PROBLEM TO WORK ON: Will you return, word for word, only the lines from the top of the data below down to and including the one with "--teal: #48bbbc; --sage: #6aa07e;"?

DATA RECORDS:
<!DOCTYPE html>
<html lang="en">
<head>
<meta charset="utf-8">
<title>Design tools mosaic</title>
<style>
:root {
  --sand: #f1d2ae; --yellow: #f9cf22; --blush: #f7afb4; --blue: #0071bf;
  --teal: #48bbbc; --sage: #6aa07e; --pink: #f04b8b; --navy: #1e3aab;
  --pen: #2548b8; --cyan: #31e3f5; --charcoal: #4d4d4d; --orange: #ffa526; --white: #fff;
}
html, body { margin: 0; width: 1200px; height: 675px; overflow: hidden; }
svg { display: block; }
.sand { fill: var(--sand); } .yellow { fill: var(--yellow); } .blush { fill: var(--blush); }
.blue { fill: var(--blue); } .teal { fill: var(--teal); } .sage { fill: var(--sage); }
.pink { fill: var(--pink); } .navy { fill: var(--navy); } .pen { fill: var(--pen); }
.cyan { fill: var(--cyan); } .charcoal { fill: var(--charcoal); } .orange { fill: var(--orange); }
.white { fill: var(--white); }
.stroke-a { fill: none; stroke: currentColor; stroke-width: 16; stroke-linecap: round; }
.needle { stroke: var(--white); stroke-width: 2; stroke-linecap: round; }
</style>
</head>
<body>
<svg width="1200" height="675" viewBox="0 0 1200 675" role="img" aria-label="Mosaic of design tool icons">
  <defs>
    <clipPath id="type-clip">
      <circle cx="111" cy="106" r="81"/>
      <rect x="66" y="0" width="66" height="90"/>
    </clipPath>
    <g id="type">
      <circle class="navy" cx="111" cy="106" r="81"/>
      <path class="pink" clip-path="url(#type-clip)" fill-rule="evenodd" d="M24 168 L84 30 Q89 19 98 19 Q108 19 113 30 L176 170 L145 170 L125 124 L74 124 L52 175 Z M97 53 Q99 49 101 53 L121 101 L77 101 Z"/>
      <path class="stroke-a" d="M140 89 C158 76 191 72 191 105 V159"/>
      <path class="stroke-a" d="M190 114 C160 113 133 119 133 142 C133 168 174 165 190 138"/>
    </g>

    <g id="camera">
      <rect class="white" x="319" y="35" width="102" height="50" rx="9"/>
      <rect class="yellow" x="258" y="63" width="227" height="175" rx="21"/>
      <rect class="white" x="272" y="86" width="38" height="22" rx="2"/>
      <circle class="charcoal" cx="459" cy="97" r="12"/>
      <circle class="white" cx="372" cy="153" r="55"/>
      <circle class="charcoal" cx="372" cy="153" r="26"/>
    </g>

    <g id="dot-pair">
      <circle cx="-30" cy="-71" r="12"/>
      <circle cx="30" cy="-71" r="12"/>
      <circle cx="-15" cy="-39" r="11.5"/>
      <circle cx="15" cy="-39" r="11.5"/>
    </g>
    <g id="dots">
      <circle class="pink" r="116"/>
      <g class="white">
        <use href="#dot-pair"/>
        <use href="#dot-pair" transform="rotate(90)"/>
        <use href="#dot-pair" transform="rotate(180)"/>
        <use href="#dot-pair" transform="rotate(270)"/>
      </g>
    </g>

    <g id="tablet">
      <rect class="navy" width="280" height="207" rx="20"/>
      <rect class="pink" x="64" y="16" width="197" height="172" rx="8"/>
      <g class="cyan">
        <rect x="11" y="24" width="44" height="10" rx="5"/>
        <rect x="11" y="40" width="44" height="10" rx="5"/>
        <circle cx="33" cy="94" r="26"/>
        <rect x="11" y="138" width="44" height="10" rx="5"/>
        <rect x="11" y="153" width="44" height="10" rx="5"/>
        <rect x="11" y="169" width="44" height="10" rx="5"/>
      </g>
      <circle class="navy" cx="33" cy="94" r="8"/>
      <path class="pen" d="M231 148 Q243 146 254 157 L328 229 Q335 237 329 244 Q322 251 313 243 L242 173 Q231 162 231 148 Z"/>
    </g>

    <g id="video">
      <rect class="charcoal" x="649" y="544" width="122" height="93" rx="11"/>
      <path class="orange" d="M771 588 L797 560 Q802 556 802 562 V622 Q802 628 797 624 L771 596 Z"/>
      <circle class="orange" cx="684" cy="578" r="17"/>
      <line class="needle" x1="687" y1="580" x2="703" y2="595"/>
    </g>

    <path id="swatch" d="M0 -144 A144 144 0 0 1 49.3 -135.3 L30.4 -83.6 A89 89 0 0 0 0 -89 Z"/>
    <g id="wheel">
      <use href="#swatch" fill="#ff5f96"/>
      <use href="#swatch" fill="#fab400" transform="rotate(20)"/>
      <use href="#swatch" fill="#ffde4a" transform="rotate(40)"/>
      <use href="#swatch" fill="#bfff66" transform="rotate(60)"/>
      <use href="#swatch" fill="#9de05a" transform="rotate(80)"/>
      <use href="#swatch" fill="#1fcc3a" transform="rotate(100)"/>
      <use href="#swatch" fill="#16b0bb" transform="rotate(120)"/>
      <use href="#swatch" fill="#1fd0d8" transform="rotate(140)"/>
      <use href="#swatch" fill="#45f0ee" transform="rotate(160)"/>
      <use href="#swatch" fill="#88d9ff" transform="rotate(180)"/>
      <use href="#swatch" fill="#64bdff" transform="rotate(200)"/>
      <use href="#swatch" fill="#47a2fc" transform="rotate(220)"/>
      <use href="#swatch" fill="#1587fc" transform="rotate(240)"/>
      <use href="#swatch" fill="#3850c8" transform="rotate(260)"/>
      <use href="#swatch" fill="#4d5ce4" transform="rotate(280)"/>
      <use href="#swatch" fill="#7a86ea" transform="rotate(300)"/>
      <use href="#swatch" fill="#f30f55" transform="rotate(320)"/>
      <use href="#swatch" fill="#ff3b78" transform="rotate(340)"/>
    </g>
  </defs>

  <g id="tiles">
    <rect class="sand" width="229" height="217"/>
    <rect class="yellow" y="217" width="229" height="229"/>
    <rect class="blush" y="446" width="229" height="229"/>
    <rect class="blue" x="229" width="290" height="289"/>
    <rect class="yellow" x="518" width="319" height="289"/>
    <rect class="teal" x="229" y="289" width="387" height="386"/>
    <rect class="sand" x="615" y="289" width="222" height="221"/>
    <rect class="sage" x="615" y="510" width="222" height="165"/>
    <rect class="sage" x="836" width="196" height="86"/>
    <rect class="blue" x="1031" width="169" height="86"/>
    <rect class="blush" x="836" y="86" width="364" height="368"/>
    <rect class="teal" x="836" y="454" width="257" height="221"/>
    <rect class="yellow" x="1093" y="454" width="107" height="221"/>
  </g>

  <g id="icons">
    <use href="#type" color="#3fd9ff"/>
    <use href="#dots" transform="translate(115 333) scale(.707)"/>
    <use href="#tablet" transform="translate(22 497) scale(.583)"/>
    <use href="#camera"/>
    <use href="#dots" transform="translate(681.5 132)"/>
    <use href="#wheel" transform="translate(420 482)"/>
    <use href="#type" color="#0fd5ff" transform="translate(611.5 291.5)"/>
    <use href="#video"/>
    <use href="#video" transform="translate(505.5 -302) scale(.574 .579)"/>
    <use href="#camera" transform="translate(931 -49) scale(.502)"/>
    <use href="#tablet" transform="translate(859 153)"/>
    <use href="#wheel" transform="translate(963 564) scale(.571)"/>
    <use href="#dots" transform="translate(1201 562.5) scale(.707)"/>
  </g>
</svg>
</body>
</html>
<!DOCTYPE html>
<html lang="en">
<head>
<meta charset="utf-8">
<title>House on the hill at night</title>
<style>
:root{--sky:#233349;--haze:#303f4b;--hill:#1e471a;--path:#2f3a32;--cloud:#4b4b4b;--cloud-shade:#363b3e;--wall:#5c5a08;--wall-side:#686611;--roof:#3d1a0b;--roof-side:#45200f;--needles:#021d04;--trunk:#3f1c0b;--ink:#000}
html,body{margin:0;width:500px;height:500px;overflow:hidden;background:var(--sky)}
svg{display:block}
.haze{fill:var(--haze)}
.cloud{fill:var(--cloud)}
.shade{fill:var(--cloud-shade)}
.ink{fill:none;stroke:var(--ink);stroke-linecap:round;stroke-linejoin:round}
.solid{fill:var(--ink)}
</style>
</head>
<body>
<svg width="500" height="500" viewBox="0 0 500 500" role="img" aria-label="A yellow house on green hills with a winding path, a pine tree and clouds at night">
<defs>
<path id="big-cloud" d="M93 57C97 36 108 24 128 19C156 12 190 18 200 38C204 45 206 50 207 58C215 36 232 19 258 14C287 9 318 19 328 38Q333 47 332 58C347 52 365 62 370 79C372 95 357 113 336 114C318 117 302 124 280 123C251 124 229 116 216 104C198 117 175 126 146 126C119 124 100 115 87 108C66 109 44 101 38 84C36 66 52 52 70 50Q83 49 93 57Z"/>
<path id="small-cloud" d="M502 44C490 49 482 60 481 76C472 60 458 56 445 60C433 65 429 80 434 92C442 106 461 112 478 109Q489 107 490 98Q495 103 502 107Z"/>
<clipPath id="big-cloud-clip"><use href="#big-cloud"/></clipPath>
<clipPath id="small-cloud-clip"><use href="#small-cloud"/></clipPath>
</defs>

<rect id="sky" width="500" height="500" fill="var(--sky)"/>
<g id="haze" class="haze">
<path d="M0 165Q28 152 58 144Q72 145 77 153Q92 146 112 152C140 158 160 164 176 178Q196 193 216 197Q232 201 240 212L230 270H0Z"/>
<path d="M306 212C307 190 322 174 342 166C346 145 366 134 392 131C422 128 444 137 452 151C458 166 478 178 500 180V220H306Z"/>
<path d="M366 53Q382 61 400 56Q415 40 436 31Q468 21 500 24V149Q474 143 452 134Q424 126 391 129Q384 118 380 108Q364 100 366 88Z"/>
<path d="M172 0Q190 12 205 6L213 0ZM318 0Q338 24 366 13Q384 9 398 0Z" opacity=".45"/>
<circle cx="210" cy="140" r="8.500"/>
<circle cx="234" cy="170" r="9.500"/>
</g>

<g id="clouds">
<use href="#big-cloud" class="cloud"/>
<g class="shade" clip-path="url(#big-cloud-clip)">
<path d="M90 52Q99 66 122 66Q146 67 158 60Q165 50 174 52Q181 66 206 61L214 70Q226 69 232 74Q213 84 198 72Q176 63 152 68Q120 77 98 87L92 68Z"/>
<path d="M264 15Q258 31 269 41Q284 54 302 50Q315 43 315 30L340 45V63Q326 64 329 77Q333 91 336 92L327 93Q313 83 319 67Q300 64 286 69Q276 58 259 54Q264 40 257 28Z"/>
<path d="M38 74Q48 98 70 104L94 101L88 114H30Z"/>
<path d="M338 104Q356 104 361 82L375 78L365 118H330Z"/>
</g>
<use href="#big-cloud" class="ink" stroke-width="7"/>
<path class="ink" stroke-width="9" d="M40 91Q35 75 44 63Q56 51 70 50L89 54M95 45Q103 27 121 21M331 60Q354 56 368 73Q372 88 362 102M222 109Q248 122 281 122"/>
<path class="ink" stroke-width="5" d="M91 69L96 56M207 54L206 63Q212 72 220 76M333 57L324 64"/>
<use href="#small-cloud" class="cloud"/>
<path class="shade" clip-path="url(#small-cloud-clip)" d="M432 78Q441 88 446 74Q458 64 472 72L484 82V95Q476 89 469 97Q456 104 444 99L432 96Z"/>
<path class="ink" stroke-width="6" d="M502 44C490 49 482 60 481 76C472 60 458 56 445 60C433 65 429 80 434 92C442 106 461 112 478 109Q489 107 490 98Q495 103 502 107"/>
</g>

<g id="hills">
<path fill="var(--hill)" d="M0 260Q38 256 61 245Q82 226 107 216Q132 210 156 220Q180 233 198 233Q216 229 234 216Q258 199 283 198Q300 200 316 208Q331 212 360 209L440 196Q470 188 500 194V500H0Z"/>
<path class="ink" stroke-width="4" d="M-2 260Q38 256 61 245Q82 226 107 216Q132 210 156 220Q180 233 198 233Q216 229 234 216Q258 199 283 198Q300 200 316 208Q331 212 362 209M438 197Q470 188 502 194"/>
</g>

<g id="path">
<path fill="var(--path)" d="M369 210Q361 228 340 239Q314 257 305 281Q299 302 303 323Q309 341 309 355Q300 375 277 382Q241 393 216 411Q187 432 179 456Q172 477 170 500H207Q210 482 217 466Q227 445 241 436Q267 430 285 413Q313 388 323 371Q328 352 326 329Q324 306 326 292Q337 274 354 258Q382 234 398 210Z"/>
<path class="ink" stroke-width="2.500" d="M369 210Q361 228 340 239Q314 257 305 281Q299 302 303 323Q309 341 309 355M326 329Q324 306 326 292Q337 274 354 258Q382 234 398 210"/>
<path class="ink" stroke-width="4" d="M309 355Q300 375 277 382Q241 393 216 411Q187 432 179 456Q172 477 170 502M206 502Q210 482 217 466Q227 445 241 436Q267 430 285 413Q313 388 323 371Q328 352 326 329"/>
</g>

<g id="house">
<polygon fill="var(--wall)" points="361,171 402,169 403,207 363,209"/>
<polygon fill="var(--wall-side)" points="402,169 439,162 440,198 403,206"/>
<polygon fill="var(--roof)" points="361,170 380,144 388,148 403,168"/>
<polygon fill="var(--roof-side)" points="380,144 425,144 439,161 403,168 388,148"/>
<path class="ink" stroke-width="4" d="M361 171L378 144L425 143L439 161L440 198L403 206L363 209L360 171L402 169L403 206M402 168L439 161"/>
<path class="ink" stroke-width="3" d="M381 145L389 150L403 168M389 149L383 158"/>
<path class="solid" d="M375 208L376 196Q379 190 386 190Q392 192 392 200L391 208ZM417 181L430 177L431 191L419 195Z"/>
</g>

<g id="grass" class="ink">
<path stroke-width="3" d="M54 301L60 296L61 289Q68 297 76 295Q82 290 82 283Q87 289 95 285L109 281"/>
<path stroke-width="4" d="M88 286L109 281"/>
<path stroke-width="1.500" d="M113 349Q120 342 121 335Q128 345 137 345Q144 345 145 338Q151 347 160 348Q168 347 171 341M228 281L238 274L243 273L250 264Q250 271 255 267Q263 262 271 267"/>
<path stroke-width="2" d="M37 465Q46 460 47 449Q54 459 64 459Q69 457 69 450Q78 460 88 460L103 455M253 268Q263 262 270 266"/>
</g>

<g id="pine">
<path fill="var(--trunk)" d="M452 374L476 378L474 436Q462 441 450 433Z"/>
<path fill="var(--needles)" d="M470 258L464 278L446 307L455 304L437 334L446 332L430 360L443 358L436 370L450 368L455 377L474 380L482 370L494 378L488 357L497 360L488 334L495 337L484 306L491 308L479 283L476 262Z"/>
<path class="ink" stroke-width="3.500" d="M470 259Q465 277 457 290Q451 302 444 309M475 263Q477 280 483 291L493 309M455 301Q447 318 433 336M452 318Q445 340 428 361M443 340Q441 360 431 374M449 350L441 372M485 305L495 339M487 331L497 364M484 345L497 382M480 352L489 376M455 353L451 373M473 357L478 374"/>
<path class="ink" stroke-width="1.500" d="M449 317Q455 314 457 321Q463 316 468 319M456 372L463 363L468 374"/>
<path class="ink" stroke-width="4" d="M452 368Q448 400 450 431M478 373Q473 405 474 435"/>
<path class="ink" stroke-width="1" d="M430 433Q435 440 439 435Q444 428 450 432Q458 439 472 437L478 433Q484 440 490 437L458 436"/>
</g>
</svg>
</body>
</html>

RESULT:
<!DOCTYPE html>
<html lang="en">
<head>
<meta charset="utf-8">
<title>Design tools mosaic</title>
<style>
:root {
  --sand: #f1d2ae; --yellow: #f9cf22; --blush: #f7afb4; --blue: #0071bf;
  --teal: #48bbbc; --sage: #6aa07e; --pink: #f04b8b; --navy: #1e3aab;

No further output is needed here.